(Data extracted from a collection)
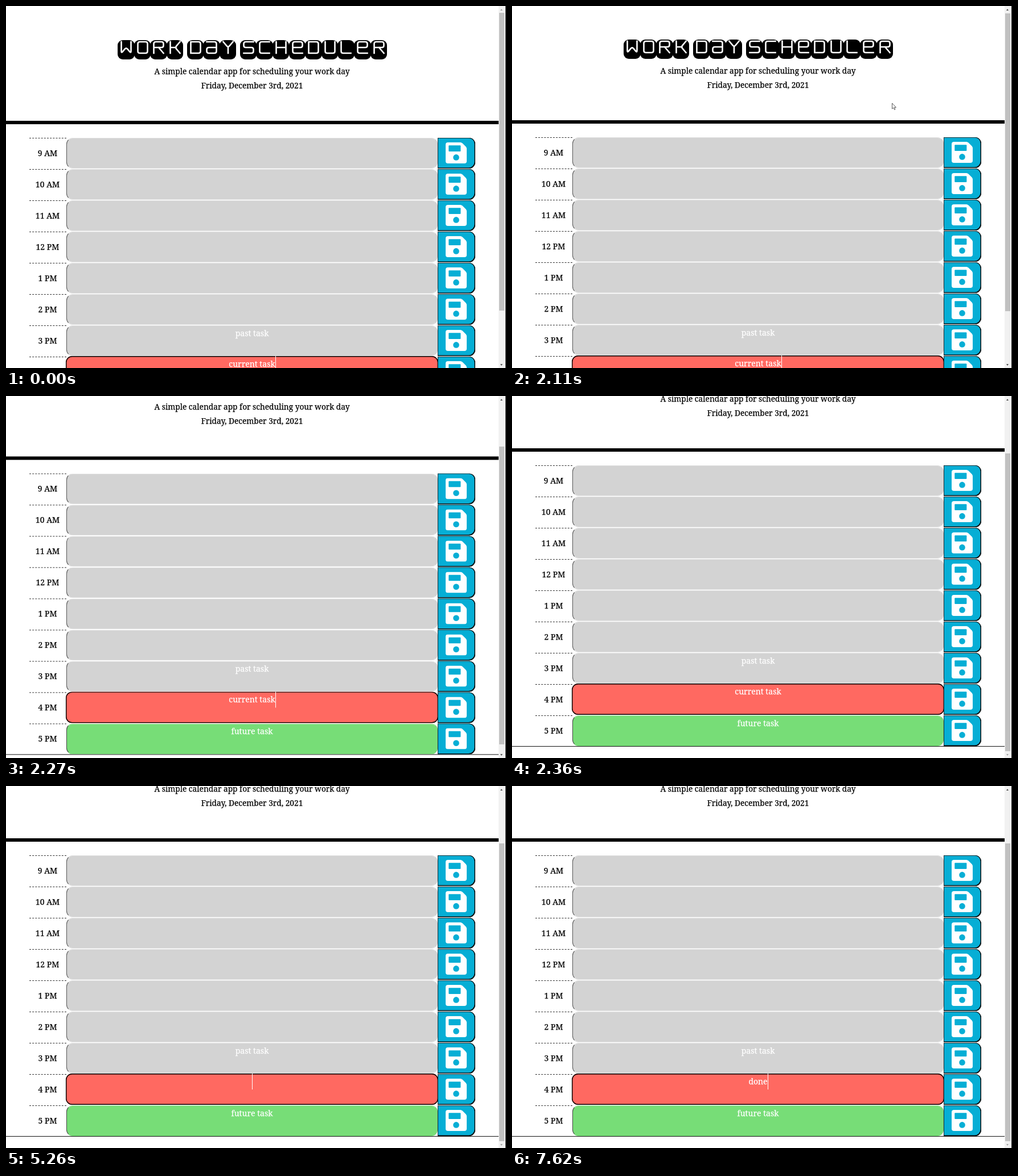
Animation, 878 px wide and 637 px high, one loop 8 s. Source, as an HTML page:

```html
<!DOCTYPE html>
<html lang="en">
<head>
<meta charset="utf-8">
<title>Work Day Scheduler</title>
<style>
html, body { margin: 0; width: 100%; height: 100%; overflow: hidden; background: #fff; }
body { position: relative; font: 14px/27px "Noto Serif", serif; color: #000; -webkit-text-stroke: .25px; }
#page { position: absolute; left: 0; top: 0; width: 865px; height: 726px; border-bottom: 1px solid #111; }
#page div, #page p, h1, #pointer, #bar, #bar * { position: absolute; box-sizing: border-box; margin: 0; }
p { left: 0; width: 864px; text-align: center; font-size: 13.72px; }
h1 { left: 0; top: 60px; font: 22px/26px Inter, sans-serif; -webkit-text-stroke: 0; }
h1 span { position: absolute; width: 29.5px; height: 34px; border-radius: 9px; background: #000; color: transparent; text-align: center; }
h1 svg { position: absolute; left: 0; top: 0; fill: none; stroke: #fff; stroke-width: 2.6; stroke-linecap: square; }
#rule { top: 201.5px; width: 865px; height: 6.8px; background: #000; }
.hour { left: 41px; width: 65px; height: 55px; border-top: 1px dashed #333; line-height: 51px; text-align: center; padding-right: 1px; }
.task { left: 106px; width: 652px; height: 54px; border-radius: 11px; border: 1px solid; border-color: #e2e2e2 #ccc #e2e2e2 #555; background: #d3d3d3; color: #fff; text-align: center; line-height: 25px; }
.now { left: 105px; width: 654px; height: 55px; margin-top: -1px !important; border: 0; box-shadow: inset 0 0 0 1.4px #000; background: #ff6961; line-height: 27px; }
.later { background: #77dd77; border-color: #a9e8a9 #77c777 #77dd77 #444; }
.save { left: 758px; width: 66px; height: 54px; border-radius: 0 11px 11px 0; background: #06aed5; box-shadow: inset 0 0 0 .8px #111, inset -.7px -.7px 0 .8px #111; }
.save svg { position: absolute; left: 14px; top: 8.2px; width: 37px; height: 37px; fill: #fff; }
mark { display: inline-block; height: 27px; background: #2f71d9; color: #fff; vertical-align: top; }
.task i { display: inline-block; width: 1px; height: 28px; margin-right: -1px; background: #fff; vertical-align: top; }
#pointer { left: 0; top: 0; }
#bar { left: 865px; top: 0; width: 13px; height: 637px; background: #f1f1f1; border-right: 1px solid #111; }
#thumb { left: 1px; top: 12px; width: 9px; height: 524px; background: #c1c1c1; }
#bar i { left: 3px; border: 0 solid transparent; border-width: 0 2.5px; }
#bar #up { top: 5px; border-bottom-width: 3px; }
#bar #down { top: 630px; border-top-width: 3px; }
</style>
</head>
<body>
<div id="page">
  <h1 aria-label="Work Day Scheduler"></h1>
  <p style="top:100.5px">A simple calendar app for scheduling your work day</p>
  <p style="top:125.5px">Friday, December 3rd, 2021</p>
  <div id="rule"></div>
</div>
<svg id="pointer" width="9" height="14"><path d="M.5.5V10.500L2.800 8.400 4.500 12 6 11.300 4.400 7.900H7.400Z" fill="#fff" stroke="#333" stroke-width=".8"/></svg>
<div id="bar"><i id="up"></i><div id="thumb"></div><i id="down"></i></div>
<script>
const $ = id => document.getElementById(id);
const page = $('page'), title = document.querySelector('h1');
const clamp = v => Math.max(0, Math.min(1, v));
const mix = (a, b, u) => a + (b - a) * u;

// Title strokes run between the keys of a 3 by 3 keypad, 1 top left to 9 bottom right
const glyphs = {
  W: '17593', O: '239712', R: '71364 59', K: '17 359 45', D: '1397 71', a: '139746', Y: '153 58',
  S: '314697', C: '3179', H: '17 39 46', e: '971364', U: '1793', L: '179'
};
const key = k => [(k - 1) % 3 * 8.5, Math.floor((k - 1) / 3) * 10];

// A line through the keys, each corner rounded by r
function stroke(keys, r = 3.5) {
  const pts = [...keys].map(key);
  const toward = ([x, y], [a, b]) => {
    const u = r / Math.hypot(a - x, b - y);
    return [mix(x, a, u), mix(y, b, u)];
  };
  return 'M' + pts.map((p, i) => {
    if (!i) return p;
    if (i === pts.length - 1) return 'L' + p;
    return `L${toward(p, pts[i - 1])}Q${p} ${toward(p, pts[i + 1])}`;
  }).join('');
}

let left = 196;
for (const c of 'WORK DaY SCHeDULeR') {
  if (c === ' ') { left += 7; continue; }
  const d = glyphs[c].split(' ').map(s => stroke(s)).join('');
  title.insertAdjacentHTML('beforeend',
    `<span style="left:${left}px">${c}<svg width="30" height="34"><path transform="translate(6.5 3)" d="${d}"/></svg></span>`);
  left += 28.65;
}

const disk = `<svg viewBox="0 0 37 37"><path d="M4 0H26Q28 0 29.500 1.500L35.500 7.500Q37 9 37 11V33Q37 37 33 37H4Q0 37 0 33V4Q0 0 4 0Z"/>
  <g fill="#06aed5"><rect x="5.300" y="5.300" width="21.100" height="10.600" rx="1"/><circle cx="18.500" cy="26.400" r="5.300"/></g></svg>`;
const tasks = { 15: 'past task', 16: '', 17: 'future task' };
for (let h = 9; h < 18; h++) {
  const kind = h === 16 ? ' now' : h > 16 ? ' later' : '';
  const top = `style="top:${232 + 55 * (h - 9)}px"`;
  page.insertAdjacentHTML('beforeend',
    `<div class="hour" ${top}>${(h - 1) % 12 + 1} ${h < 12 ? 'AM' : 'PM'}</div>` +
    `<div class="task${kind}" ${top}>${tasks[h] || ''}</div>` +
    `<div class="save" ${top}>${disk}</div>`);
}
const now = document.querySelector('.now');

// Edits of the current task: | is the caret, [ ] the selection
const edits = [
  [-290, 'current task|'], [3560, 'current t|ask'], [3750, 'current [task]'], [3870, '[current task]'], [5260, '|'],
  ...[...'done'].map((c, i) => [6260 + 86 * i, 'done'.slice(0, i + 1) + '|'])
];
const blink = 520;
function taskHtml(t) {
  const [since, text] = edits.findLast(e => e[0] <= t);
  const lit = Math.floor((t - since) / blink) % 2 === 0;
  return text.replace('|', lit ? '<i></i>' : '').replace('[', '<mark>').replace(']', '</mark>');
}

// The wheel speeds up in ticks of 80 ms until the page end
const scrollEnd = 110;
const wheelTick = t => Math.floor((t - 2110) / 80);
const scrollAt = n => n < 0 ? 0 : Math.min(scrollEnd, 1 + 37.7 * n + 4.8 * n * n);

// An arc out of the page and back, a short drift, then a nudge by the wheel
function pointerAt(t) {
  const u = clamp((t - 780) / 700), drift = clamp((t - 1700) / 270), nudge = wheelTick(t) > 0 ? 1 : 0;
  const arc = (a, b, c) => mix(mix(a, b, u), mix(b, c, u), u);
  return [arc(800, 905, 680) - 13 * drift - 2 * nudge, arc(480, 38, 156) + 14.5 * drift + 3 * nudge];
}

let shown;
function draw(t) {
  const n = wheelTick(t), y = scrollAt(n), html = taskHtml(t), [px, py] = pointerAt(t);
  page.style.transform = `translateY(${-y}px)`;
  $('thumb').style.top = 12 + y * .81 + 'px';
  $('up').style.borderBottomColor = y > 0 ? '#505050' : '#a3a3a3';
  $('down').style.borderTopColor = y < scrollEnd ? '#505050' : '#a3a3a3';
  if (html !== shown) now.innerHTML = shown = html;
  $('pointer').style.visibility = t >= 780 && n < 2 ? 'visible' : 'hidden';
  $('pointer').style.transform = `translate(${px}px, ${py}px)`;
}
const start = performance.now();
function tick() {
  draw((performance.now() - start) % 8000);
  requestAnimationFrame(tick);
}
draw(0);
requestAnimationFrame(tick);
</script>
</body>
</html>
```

--

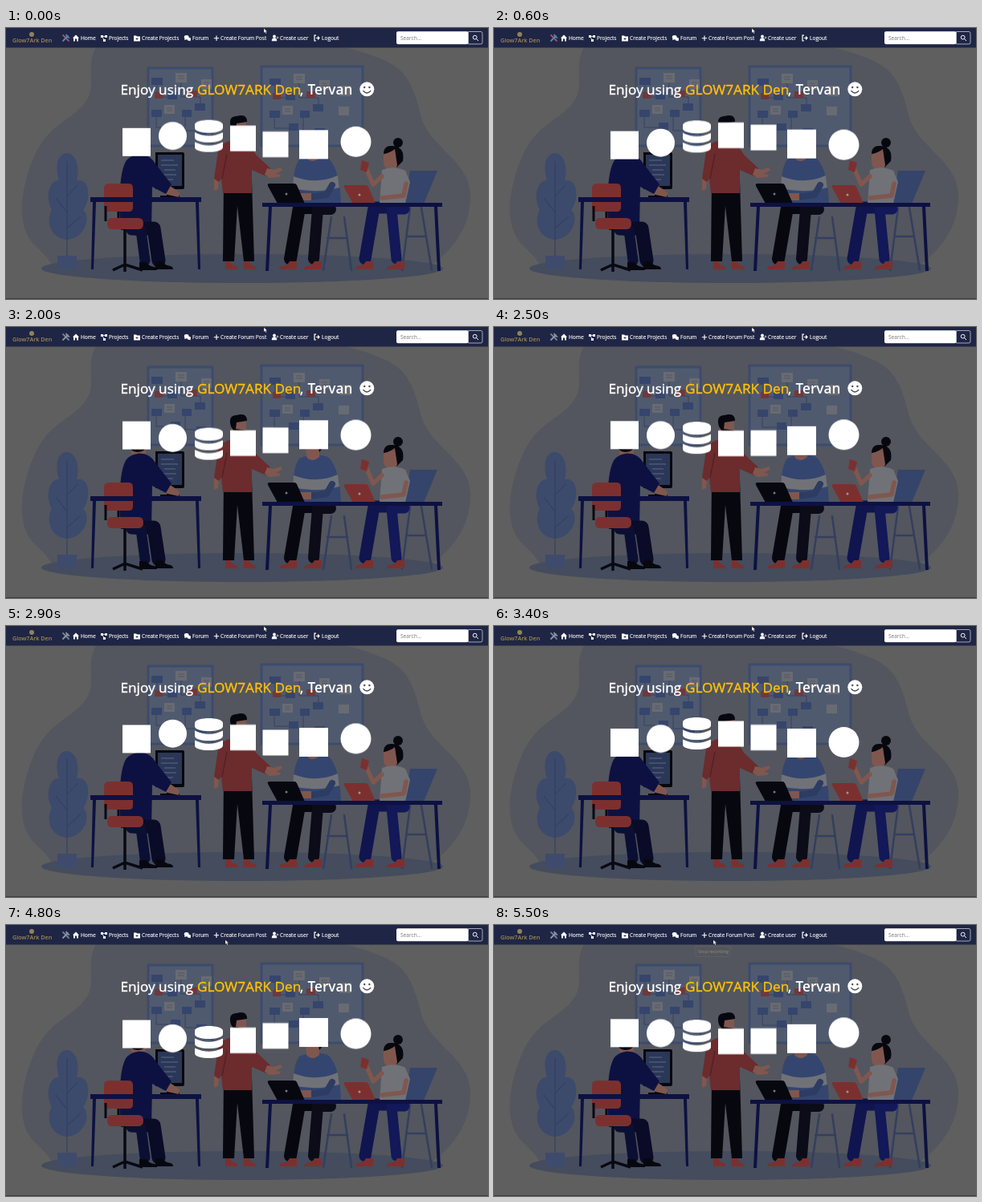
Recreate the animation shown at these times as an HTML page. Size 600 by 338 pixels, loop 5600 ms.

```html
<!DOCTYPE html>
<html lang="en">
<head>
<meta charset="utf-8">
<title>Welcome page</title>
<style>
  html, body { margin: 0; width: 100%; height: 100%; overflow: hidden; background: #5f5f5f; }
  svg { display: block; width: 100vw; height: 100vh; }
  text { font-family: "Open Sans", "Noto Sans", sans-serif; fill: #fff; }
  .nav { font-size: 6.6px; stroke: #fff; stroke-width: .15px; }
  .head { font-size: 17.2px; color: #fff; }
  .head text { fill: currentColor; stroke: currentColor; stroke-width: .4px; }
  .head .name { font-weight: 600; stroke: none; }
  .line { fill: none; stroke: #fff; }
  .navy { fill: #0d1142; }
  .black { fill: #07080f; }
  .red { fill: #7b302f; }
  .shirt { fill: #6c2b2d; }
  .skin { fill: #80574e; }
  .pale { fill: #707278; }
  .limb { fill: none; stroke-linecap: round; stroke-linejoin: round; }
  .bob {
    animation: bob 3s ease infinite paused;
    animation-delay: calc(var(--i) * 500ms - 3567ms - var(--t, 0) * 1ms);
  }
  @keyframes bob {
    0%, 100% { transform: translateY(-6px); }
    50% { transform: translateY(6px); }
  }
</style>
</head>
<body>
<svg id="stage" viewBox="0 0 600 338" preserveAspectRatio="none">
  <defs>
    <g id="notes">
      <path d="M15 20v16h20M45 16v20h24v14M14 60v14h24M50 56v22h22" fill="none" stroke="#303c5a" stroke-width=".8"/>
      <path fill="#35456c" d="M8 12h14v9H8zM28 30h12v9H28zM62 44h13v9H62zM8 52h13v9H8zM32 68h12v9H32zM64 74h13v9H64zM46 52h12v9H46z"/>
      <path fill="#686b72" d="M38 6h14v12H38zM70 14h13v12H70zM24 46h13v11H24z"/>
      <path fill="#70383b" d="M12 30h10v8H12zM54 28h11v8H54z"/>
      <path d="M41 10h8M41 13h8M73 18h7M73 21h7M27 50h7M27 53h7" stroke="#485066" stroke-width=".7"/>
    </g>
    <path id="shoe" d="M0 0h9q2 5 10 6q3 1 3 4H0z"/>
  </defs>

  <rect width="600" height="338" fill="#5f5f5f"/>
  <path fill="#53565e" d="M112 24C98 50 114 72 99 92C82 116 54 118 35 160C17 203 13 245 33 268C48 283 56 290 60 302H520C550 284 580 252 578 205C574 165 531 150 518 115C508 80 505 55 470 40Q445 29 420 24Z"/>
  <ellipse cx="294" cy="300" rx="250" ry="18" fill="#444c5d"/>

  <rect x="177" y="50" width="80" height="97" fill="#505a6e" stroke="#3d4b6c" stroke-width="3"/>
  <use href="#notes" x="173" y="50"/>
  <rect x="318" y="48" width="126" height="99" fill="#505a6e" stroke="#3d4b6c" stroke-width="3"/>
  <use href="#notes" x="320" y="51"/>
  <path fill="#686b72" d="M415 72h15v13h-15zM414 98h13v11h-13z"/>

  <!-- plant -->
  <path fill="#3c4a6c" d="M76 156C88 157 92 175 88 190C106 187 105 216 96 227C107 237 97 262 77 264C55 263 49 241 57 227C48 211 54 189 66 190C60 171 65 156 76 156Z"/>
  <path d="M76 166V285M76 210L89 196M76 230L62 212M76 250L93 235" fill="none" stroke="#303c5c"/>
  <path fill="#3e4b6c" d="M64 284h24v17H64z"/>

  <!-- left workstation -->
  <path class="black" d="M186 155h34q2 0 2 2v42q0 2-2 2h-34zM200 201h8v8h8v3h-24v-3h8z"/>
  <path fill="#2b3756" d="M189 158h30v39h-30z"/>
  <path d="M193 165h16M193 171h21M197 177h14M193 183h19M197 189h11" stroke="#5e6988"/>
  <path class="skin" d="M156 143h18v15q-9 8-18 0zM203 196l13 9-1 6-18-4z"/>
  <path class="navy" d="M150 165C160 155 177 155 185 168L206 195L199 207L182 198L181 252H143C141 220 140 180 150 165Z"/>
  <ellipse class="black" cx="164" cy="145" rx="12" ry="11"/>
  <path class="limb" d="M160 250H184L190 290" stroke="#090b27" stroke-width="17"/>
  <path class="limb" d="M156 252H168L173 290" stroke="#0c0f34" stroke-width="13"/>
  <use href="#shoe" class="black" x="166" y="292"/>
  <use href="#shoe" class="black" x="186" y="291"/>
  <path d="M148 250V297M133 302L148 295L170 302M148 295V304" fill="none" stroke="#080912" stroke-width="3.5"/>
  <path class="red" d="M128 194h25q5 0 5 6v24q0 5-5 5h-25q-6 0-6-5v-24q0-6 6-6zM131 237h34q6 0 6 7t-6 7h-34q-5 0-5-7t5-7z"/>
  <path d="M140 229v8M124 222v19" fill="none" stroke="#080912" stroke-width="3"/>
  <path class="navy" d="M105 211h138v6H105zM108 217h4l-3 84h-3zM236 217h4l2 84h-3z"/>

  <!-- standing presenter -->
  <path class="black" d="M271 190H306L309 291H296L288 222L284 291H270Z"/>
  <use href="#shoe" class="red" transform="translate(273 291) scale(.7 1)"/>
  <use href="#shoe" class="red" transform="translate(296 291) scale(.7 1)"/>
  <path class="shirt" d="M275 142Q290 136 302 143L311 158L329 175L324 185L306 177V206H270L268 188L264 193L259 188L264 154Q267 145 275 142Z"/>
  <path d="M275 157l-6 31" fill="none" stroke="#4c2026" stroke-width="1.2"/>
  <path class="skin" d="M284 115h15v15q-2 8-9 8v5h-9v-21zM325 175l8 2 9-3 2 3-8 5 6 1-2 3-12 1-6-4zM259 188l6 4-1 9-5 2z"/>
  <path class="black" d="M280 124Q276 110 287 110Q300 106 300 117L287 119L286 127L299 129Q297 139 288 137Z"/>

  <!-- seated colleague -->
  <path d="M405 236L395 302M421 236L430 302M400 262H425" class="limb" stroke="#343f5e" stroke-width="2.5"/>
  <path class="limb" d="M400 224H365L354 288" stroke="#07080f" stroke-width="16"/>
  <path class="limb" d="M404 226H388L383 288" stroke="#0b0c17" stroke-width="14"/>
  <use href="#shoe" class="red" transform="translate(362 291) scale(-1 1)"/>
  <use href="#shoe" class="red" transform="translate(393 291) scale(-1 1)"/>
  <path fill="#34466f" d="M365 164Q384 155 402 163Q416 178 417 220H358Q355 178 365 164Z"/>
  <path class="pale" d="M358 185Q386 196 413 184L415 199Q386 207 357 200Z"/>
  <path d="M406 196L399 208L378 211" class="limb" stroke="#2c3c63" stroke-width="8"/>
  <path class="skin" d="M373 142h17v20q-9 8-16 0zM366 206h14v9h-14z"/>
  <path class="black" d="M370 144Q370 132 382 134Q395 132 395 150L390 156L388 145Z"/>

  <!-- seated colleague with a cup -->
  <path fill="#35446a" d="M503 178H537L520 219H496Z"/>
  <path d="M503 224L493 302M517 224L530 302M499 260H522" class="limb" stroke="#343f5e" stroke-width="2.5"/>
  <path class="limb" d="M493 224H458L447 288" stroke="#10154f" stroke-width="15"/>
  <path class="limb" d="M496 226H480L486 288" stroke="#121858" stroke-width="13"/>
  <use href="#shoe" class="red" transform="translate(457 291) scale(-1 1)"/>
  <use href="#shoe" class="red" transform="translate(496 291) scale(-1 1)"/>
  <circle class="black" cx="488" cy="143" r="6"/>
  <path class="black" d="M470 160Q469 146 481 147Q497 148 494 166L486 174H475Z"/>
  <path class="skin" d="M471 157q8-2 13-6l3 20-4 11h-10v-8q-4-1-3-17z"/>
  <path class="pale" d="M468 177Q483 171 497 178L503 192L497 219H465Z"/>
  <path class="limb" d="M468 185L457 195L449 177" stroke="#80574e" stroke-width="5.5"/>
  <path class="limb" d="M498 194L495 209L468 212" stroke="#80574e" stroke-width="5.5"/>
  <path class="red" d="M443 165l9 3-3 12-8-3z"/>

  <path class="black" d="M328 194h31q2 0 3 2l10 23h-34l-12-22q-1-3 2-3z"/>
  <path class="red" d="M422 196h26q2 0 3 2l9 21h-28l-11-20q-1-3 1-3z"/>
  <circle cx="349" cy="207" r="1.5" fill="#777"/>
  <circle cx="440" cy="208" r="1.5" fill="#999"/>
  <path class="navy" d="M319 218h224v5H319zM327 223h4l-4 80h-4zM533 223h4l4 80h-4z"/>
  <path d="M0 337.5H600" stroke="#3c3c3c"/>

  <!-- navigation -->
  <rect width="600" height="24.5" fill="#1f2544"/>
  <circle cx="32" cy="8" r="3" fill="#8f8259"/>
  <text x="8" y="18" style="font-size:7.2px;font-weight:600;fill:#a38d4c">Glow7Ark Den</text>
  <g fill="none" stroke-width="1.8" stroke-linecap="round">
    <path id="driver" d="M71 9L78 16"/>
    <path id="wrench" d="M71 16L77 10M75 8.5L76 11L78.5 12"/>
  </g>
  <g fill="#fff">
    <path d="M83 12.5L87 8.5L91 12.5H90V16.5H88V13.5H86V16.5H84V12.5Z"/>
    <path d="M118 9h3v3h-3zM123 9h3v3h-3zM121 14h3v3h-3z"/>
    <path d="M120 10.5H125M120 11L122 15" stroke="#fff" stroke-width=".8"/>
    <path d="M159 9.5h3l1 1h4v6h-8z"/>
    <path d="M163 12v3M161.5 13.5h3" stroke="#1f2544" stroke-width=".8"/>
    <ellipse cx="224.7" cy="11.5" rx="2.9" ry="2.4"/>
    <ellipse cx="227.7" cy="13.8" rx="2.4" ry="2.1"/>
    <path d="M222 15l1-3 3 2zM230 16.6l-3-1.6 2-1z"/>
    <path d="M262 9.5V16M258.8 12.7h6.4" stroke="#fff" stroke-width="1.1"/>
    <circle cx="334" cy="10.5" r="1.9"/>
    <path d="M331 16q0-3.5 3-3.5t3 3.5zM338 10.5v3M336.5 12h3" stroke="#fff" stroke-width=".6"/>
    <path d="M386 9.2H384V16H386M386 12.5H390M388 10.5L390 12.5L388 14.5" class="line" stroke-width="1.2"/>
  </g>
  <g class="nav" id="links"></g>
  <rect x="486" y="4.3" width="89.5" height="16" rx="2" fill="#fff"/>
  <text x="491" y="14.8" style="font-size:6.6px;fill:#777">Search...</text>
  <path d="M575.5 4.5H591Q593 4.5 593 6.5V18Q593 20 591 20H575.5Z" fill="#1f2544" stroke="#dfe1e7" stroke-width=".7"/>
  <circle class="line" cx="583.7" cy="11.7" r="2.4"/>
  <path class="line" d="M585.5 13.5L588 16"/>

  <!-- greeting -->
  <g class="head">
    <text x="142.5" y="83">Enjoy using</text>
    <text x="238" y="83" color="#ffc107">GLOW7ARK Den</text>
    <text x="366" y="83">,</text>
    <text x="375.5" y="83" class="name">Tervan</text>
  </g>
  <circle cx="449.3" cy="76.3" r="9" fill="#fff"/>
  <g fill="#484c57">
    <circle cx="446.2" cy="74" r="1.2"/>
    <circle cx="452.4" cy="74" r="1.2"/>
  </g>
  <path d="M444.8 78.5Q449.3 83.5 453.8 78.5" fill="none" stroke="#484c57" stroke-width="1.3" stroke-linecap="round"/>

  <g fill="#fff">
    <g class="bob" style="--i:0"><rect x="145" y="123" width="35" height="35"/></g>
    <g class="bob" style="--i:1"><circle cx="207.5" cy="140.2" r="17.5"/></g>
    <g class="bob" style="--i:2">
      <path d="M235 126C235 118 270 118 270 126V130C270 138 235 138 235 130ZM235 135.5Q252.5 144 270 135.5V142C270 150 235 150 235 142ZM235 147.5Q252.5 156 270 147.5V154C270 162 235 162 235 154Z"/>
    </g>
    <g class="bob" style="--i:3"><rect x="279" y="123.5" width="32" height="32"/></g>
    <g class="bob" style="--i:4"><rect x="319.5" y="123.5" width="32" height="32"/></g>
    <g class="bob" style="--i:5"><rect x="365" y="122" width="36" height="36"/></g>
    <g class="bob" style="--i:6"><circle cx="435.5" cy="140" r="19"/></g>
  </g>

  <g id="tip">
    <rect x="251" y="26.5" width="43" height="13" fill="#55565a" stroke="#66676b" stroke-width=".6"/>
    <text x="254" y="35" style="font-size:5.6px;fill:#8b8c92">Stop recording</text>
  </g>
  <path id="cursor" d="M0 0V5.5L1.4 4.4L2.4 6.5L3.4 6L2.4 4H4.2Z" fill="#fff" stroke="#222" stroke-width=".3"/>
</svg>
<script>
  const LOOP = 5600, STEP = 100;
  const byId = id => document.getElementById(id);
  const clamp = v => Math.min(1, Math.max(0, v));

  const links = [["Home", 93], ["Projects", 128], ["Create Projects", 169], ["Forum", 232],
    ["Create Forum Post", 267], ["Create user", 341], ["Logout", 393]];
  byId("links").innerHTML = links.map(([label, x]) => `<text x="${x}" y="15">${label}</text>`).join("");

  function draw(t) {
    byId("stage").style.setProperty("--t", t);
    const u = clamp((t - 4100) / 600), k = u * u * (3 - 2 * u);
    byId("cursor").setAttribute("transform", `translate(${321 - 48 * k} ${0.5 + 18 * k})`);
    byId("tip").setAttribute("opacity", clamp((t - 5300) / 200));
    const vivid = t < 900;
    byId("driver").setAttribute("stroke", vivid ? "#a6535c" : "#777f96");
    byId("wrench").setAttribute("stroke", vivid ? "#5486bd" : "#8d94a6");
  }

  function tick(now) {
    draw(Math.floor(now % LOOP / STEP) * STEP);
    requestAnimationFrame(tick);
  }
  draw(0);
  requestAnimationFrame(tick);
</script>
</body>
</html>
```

» **Problem to work on**: Using the data above, copy each line that contains "notes".

» **Solved problem**:
    <g id="notes">
  <use href="#notes" x="173" y="50"/>
  <use href="#notes" x="320" y="51"/>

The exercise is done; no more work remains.